Firstly, Gámez says the team knows its target audience well and takes steps to continually ensure the site offers what Santander’s stakeholders want. ‘We constantly monitor the website, analyze the results, perform best practice benchmarking and run surveys to assess the opinion of our investors,’ he adds.

When it comes to monitoring site traffic, Gámez says Google Analytics currently works best for the team. ‘Right now it is the most effective tool to analyze the website, given the quality of the data it provides, the analysis it offers and how it helps us to achieve our KPIs and improve our site,’ he explains. But the team also works to maintain the bank’s SEO positioning for organic visibility, while Gámez adds that user surveys and social media can also be used to measure effectiveness.

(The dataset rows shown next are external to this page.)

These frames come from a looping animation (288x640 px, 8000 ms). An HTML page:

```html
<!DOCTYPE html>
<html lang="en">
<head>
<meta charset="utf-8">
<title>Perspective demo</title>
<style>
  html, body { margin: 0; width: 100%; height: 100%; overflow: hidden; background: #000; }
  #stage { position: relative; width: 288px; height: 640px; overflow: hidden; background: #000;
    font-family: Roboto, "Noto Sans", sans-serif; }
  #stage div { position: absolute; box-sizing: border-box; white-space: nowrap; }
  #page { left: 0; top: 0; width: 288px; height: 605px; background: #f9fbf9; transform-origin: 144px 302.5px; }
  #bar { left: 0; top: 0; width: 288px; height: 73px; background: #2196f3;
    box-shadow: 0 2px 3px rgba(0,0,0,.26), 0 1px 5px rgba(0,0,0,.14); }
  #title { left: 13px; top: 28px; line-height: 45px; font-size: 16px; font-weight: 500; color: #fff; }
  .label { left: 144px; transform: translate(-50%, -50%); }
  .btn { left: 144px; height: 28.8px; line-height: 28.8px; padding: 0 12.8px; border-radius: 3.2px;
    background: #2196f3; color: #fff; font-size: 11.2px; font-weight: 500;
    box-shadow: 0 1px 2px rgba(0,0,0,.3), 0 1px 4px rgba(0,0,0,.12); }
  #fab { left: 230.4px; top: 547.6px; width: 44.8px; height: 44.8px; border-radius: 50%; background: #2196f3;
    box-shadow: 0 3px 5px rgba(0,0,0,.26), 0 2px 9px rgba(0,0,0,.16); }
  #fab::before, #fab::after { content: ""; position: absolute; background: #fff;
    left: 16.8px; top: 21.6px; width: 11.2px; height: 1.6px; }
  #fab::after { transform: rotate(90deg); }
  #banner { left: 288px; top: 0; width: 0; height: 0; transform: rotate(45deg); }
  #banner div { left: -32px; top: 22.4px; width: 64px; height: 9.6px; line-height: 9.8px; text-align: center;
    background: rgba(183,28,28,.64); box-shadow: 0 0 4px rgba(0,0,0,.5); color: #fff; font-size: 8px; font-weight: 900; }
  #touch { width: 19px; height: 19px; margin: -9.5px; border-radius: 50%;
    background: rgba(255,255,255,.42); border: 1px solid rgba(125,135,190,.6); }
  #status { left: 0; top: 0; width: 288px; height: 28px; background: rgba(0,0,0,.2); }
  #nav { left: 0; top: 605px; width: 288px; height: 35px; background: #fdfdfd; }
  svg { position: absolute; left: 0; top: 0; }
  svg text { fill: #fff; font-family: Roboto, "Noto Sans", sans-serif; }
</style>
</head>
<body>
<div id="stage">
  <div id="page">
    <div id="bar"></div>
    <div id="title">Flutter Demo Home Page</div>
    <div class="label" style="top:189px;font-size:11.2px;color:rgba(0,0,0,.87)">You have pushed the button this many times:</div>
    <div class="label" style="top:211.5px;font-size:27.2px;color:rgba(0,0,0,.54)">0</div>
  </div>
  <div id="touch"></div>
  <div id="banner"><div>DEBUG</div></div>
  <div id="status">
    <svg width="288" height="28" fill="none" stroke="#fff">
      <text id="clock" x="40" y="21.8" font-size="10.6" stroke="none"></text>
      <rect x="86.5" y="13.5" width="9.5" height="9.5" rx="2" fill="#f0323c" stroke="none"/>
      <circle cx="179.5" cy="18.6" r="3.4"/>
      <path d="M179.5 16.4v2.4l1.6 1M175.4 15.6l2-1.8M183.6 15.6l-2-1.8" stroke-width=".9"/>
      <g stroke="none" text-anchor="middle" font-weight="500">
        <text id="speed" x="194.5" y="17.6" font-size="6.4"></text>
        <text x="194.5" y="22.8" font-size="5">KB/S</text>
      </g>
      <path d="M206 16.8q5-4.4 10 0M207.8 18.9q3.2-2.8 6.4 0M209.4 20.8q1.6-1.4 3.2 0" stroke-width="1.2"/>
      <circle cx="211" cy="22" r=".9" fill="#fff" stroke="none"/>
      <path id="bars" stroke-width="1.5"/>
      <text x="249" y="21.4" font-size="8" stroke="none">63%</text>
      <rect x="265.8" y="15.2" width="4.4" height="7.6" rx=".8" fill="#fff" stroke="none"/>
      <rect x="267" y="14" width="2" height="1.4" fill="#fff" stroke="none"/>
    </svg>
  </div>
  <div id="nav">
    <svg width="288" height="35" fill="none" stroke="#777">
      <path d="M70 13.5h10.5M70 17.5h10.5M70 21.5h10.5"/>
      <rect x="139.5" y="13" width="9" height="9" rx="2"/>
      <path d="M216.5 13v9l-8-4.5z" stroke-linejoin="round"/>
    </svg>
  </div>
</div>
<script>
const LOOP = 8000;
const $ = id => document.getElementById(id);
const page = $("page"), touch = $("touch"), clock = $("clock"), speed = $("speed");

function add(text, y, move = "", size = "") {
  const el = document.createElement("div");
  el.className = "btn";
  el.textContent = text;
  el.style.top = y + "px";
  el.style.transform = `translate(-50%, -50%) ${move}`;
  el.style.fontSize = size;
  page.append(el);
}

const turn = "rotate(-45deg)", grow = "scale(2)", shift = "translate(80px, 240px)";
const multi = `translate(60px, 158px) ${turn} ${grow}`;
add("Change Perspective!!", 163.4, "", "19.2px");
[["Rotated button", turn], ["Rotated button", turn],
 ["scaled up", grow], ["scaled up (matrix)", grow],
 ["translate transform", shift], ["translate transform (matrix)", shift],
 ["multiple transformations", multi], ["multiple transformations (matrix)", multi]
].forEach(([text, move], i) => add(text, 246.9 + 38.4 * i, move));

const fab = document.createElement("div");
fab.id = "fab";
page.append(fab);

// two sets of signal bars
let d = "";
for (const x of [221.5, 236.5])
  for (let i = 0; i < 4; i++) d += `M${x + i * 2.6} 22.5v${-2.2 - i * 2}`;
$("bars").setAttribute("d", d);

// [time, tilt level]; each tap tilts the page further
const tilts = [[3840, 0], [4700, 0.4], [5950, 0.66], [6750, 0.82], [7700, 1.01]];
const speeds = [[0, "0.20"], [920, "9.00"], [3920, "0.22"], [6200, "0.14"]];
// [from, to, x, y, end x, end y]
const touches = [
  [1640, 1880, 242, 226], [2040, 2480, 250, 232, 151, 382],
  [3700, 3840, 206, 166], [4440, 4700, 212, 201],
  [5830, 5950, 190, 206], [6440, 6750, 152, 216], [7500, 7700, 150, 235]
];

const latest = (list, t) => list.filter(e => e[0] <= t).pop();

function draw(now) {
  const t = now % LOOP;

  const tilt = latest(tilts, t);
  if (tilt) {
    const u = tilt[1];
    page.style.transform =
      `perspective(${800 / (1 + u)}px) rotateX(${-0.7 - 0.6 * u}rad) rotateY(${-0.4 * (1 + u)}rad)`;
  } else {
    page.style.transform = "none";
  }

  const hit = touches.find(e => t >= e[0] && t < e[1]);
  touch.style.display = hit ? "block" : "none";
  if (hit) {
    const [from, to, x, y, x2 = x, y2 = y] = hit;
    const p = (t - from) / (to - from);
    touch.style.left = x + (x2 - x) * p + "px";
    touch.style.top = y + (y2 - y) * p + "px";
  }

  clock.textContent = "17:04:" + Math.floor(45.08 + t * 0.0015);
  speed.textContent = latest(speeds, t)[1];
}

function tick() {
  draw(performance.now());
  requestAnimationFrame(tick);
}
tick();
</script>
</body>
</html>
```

For Santander, ‘the website is a tool that in addition to being part of the brand, strengthens the relationship with our investors and their loyalty to our company,’ Gámez says. And for him, three basic elements are required for any successful IR website: quality and relevance of information, ease of access and constant updating of information.

This article was published in the winter 2019 issue of IR Magazine

Garnet Roach

An award-winning journalist, Garnet Roach joined IR Magazine in October 2012, working on both the editorial and research sides of the publication. Prior to entering the world of investor relations, her freelance career covered a broad range of...